[Saved data entries]
■ ■ ■ ■ ■ ■ ■

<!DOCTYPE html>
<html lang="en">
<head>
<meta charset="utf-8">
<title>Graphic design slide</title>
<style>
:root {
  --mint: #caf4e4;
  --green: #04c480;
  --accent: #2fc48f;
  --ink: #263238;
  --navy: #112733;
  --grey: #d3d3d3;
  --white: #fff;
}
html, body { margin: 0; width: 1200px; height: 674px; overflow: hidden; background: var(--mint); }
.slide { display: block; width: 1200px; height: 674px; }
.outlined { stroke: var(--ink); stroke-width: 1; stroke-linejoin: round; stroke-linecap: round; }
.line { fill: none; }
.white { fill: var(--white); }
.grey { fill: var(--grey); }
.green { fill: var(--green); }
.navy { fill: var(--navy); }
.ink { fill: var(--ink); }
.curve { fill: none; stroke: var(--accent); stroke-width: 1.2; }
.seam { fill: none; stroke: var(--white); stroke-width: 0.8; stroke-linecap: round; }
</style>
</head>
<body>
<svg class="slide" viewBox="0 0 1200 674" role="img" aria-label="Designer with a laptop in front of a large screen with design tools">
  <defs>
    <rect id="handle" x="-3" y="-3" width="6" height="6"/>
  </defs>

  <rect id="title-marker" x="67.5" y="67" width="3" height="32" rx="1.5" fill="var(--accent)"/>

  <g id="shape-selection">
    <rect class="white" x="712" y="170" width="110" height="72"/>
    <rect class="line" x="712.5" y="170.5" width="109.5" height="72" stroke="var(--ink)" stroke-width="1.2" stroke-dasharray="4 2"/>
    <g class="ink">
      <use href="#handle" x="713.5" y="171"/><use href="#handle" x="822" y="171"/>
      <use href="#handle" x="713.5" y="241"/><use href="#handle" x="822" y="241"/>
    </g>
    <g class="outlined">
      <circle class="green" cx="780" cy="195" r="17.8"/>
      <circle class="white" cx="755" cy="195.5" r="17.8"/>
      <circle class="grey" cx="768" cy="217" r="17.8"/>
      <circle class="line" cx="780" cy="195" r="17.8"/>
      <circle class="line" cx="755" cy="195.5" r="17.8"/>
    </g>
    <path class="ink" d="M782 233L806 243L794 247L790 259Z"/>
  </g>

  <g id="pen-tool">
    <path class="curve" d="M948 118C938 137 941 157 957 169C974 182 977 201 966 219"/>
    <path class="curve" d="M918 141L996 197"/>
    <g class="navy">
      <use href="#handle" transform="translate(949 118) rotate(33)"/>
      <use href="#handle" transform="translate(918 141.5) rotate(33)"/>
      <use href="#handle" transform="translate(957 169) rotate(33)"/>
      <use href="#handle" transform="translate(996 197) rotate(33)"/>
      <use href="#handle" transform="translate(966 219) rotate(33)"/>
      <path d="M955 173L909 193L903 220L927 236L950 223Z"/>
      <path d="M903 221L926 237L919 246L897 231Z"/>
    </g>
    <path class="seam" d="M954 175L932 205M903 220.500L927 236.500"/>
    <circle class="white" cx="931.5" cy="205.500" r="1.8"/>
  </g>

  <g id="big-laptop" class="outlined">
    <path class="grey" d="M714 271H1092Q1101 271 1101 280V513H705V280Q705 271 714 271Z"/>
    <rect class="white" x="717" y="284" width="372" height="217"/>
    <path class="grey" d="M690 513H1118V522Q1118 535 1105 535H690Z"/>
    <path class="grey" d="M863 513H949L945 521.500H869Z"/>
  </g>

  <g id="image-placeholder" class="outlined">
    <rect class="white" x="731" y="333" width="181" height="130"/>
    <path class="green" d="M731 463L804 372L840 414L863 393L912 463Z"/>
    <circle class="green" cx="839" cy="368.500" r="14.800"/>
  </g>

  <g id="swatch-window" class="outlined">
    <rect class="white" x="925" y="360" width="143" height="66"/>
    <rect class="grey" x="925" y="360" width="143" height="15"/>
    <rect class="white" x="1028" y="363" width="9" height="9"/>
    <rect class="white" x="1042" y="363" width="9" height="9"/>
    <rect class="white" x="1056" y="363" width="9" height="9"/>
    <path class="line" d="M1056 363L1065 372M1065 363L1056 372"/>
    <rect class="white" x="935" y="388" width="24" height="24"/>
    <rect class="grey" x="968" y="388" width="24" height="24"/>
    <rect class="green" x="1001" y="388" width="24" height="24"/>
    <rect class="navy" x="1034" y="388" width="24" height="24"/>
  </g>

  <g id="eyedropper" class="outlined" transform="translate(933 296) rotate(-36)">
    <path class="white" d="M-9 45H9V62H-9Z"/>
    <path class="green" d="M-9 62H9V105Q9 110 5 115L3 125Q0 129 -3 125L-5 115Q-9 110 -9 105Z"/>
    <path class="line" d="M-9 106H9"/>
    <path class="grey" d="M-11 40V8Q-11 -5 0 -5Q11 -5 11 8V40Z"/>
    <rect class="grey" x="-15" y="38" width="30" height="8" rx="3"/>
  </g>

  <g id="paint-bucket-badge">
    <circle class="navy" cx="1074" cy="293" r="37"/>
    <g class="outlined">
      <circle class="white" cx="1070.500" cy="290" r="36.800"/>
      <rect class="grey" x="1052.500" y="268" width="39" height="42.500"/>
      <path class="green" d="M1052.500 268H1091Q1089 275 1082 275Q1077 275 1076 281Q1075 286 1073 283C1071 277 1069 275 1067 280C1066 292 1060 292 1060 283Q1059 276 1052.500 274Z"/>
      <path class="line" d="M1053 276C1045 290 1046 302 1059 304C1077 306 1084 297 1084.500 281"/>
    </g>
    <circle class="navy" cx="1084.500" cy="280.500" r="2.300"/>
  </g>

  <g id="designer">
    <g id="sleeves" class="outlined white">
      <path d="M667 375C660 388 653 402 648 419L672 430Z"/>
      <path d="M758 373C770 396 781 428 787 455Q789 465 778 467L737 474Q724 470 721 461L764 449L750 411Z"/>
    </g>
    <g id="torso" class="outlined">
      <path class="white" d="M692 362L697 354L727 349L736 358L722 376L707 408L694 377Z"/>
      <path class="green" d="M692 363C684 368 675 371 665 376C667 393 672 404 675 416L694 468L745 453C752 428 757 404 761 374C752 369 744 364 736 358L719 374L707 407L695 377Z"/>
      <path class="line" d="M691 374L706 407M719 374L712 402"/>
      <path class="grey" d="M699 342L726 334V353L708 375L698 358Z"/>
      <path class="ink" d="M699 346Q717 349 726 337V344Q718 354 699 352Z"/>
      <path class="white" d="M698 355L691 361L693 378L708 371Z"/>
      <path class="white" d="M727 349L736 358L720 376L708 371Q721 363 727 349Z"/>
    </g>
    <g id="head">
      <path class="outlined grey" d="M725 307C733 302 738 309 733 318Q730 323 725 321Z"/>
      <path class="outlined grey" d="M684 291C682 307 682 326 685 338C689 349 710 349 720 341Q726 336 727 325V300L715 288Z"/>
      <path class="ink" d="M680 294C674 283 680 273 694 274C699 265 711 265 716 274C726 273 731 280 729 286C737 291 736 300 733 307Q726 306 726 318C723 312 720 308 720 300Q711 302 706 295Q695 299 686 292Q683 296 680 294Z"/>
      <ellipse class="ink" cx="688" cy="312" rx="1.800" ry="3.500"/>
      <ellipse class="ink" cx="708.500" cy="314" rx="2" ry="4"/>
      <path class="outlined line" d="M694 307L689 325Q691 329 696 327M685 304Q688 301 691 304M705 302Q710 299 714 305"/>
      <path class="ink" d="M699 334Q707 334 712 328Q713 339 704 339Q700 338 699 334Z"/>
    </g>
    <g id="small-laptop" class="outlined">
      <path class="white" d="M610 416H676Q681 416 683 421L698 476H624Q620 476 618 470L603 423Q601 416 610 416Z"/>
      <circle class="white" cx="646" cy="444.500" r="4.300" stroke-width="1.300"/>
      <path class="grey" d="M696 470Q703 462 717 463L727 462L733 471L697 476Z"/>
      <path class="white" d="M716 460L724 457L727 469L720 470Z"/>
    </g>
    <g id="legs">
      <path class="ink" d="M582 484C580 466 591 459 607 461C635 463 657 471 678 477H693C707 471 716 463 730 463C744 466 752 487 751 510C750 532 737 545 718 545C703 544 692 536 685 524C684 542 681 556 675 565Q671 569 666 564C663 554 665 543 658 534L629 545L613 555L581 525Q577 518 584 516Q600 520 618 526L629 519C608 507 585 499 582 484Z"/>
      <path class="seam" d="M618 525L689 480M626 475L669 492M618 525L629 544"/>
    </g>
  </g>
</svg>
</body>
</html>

■ ■ ■ ■ ■ ■ ■

#### [Problem]
Write out only the lines from the very start of the entries above to the line that includes "block; width: 1200px;", both ends included, each one unchanged.

#### [Answer to this problem]
<!DOCTYPE html>
<html lang="en">
<head>
<meta charset="utf-8">
<title>Graphic design slide</title>
<style>
:root {
  --mint: #caf4e4;
  --green: #04c480;
  --accent: #2fc48f;
  --ink: #263238;
  --navy: #112733;
  --grey: #d3d3d3;
  --white: #fff;
}
html, body { margin: 0; width: 1200px; height: 674px; overflow: hidden; background: var(--mint); }
.slide { display: block; width: 1200px; height: 674px; }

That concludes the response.